Mockingbird at the Movies: Coraline

I saw Coraline this week and it was, in all honesty, one of the most […]

R-J Heijmen / 2.13.09

I saw Coraline this week and it was, in all honesty, one of the most creative and beautiful movies I have ever seen (watch the trailer below), a wonder of eye-popping claymation that is sure to become a classic, especially for those who enjoy their films with a side of mood-altering substances. I highly recommend it to everyone, except children. It is horrifying.

Even so, something about Coraline did not sit quite right, and when I saw a poster in the 68th street subway station (pictured at right), it finally hit me.

The plot centers around a young girl, Coraline, the unfortunate only child of two workaholics who make it painfully obvious that they have no time for her. Happily, Coraline discovers a door into an alternate world that is very much like her own, only better. In this world, the fantastic is commonplace and, more importantly, her parents love her.
Oh, and everyone has buttons for eyes.
As Coraline makes repeated visits to this parallel universe, she becomes increasingly tempted to stay, the only problem being that taking up permanent residence entails allowing her “other” mother to sew buttons on her eyes as well. Eventually it becomes clear that this mother is not, in fact, good, but actually some sort of demon who wishes to enslave Coraline’s soul.

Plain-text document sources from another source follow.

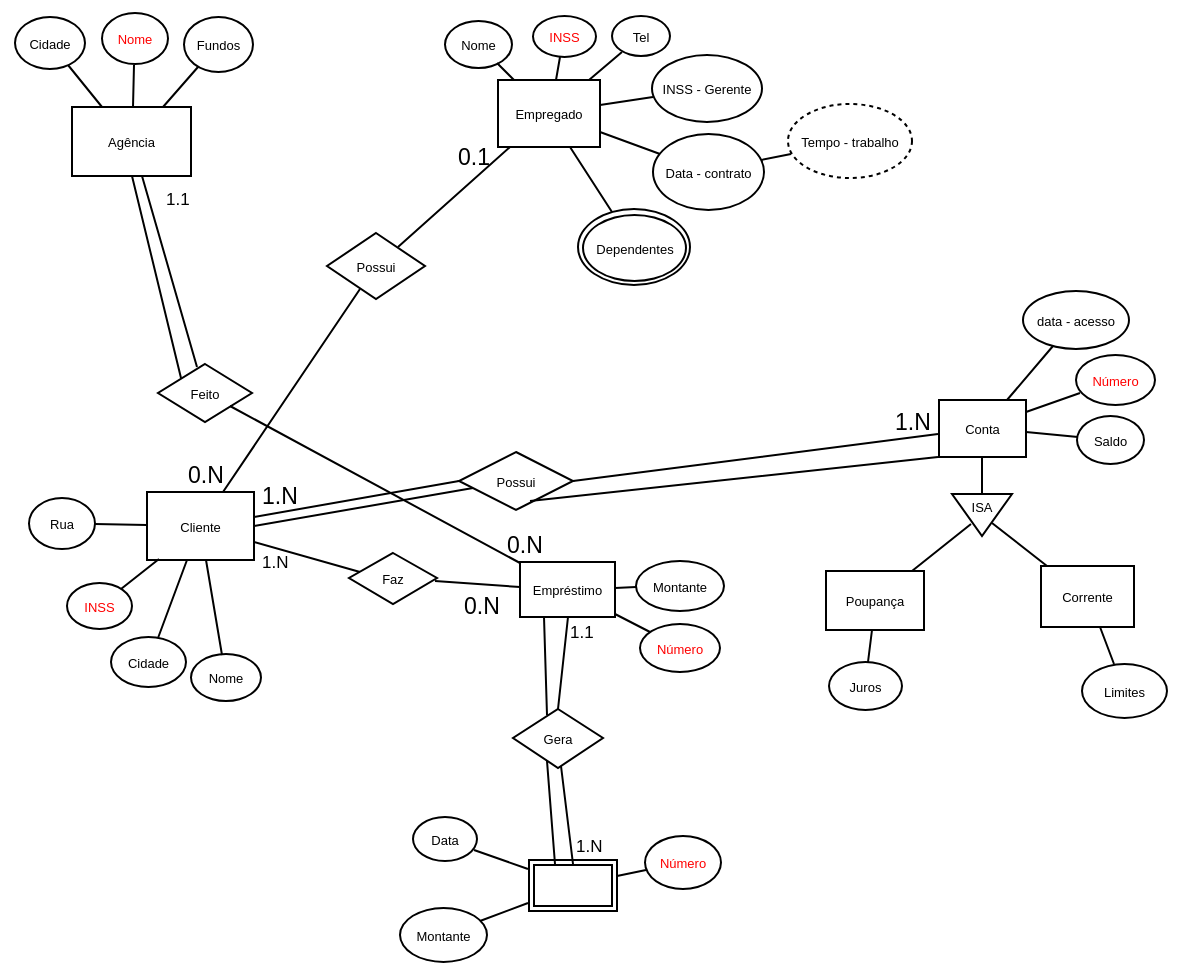
<!DOCTYPE html>
<html lang="pt-BR">
<head>
<meta charset="utf-8">
<title>Diagrama entidade-relacionamento: agência, cliente e conta</title>
<style>
:root { --ink: #000; --paper: #fff; --key: #f00; }
* { box-sizing: border-box; }
html, body { margin: 0; overflow: hidden; background: var(--paper); }
.diagram {
  position: relative; width: 1181px; height: 973px; overflow: hidden;
  background: var(--paper); color: var(--ink);
  font: 13px/16px "Liberation Sans", Arial, sans-serif;
}
.connectors { position: absolute; left: 0; top: 0; fill: none; stroke: var(--ink); stroke-width: 2; }
.node {
  position: absolute; left: var(--x); top: var(--y); width: var(--w); height: var(--h);
  display: flex; align-items: center; justify-content: center;
  padding-top: 3px; white-space: nowrap;
}
.entity, .attribute { border: 2px solid var(--ink); }
.attribute { border-radius: 50%; }
.derived { border-color: transparent; }
.key { color: var(--key); }
.weak::after, .multivalued::after { content: ""; position: absolute; inset: 3px; border: 2px solid var(--ink); }
.multivalued::after { inset: 4px 2px 2px 3px; border-radius: 50%; }
.cardinality { position: absolute; left: var(--x); top: var(--y); font-size: 17px; line-height: 20px; white-space: nowrap; }
.large { font-size: 23px; line-height: 26px; }
</style>
</head>
<body>
<main class="diagram">
  <svg class="connectors" width="1181" height="973" viewBox="0 0 1181 973" aria-hidden="true">
    <g id="agencia-links">
      <path d="M68 65 102 107M134 65 133 107M198 67 163 107"/>
      <path d="M132 176 181 378M142 176 197 367"/>
    </g>
    <g id="empregado-links">
      <path d="M497 63 514 80M560 57 556 80M622 52 589 80M600 105 653 97M600 132 660 154M761 160 791 154M570 147 612 212"/>
      <path d="M510 147 398 247M360 289 223 492"/>
    </g>
    <g id="cliente-links">
      <path d="M95 524 147 525M121 589 159 559M158 638 187 560M222 655 206 560"/>
      <path d="M254 517 459 481M254 526 473 488M254 542 360 572M435 581 520 587"/>
    </g>
    <g id="conta-links">
      <path d="M1053 346 1007 400M1080 393 1026 412M1078 437 1026 432"/>
      <path d="M573 481 938 434M530 501 938 457"/>
      <path d="M982 457V494M971 524 912 571M992 523 1047 566M872 630 868 662M1100 627 1114 664"/>
    </g>
    <g id="emprestimo-links">
      <path d="M230 406 520 563M615 588 636 587M615 614 650 632"/>
      <path d="M544 617 547 715M568 617 558 709M547 761 555 864M561 766 573 864"/>
      <path d="M474 850 528 869M480 921 528 903M617 876 646 870"/>
    </g>
    <g id="relationship-shapes">
      <polygon points="376,233 425,266 376,299 327,266"/>
      <polygon points="205,364 252,393 205,422 158,393"/>
      <polygon points="516,452 573,481 516,510 459,481"/>
      <polygon points="393,553 437,578 393,604 349,578"/>
      <polygon points="558,709 603,738 558,768 513,738"/>
    </g>
    <polygon id="isa-shape" points="952,494 1012,494 982,536"/>
    <ellipse id="derived-outline" cx="850" cy="141" rx="62" ry="37" stroke-dasharray="4 4"/>
  </svg>

  <section aria-label="Agência">
    <div class="node entity" style="--x:71px;--y:106px;--w:121px;--h:71px">Agência</div>
    <div class="node attribute" style="--x:14px;--y:16px;--w:72px;--h:54px">Cidade</div>
    <div class="node attribute key" style="--x:101px;--y:12px;--w:68px;--h:53px">Nome</div>
    <div class="node attribute" style="--x:183px;--y:16px;--w:71px;--h:57px">Fundos</div>
    <span class="cardinality" style="--x:166px;--y:190px">1.1</span>
  </section>

  <section aria-label="Empregado">
    <div class="node entity" style="--x:497px;--y:79px;--w:104px;--h:69px">Empregado</div>
    <div class="node attribute" style="--x:444px;--y:20px;--w:69px;--h:49px">Nome</div>
    <div class="node attribute key" style="--x:532px;--y:15px;--w:65px;--h:43px">INSS</div>
    <div class="node attribute" style="--x:611px;--y:15px;--w:60px;--h:42px">Tel</div>
    <div class="node attribute" style="--x:651px;--y:54px;--w:112px;--h:69px">INSS - Gerente</div>
    <div class="node attribute" style="--x:652px;--y:133px;--w:113px;--h:78px">Data - contrato</div>
    <div class="node attribute derived" style="--x:787px;--y:103px;--w:126px;--h:76px">Tempo - trabalho</div>
    <div class="node attribute multivalued" style="--x:577px;--y:208px;--w:114px;--h:78px"><span style="margin:2px 0 0 2px">Dependentes</span></div>
    <span class="cardinality large" style="--x:458px;--y:144px">0.1</span>
  </section>

  <section aria-label="Cliente">
    <div class="node entity" style="--x:146px;--y:491px;--w:109px;--h:70px">Cliente</div>
    <div class="node attribute" style="--x:28px;--y:497px;--w:68px;--h:53px">Rua</div>
    <div class="node attribute key" style="--x:66px;--y:582px;--w:67px;--h:48px">INSS</div>
    <div class="node attribute" style="--x:110px;--y:636px;--w:77px;--h:52px">Cidade</div>
    <div class="node attribute" style="--x:190px;--y:653px;--w:72px;--h:49px">Nome</div>
    <span class="cardinality large" style="--x:188px;--y:462px">0.N</span>
    <span class="cardinality large" style="--x:262px;--y:483px">1.N</span>
    <span class="cardinality" style="--x:262px;--y:553px">1.N</span>
  </section>

  <section aria-label="Conta">
    <div class="node entity" style="--x:938px;--y:399px;--w:89px;--h:59px">Conta</div>
    <div class="node attribute" style="--x:1022px;--y:290px;--w:108px;--h:60px">data - acesso</div>
    <div class="node attribute key" style="--x:1075px;--y:354px;--w:81px;--h:52px">Número</div>
    <div class="node attribute" style="--x:1076px;--y:415px;--w:69px;--h:50px">Saldo</div>
    <span class="cardinality large" style="--x:895px;--y:409px">1.N</span>
    <div class="node" style="--x:952px;--y:494px;--w:60px;--h:24px">ISA</div>
    <div class="node entity" style="--x:825px;--y:570px;--w:100px;--h:61px">Poupança</div>
    <div class="node attribute" style="--x:828px;--y:661px;--w:75px;--h:50px">Juros</div>
    <div class="node entity" style="--x:1040px;--y:565px;--w:95px;--h:63px">Corrente</div>
    <div class="node attribute" style="--x:1081px;--y:663px;--w:87px;--h:56px">Limites</div>
  </section>

  <section aria-label="Empréstimo">
    <div class="node entity" style="--x:519px;--y:561px;--w:97px;--h:57px">Empréstimo</div>
    <div class="node attribute" style="--x:635px;--y:560px;--w:90px;--h:52px">Montante</div>
    <div class="node attribute key" style="--x:639px;--y:623px;--w:82px;--h:50px">Número</div>
    <span class="cardinality large" style="--x:507px;--y:532px">0.N</span>
    <span class="cardinality large" style="--x:464px;--y:593px">0.N</span>
    <span class="cardinality" style="--x:570px;--y:623px">1.1</span>
  </section>

  <section aria-label="Entidade fraca">
    <div class="node entity weak" style="--x:528px;--y:859px;--w:90px;--h:53px"></div>
    <div class="node attribute" style="--x:412px;--y:816px;--w:66px;--h:46px">Data</div>
    <div class="node attribute" style="--x:399px;--y:907px;--w:89px;--h:56px">Montante</div>
    <div class="node attribute key" style="--x:644px;--y:835px;--w:78px;--h:55px">Número</div>
    <span class="cardinality" style="--x:576px;--y:837px">1.N</span>
  </section>

  <section aria-label="Relacionamentos">
    <div class="node" style="--x:327px;--y:233px;--w:98px;--h:66px">Possui</div>
    <div class="node" style="--x:158px;--y:364px;--w:94px;--h:58px">Feito</div>
    <div class="node" style="--x:459px;--y:452px;--w:114px;--h:58px">Possui</div>
    <div class="node" style="--x:349px;--y:553px;--w:88px;--h:51px">Faz</div>
    <div class="node" style="--x:513px;--y:709px;--w:90px;--h:59px">Gera</div>
  </section>
</main>
</body>
</html>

The thing that bothers me about Coraline is its message that happiness is an impossible dream, and that those who seek or partake in it are necessarily living in denial (lost their eyes), that they can’t “see” the truth – the ultimate hoplessness and meaninglessness of life. As the poster says, “be careful what you wish for”, the idea being that if something seems too good to be true, it almost certainly is.
Contrast this with the Christian idea that there really is a heaven, a place where every tear will be wiped from our eyes and that beauty, far from being some sort of diversion from reality, is actually a foretaste of what is to come. Writing about our (and Coraline’s) need for something more, St. Paul says, “we know that the whole creation groans and suffers the pains of childbirth together until now. And not only this, but also we ourselves, having the first fruits of the Spirit, even we ourselves groan within ourselves, waiting eagerly for our adoption as sons (and daughters), the redemption of our body.” For Coraline, the groaning for something more goes forever unfulfilled, the need for love forever unmet. Not so in Christianity.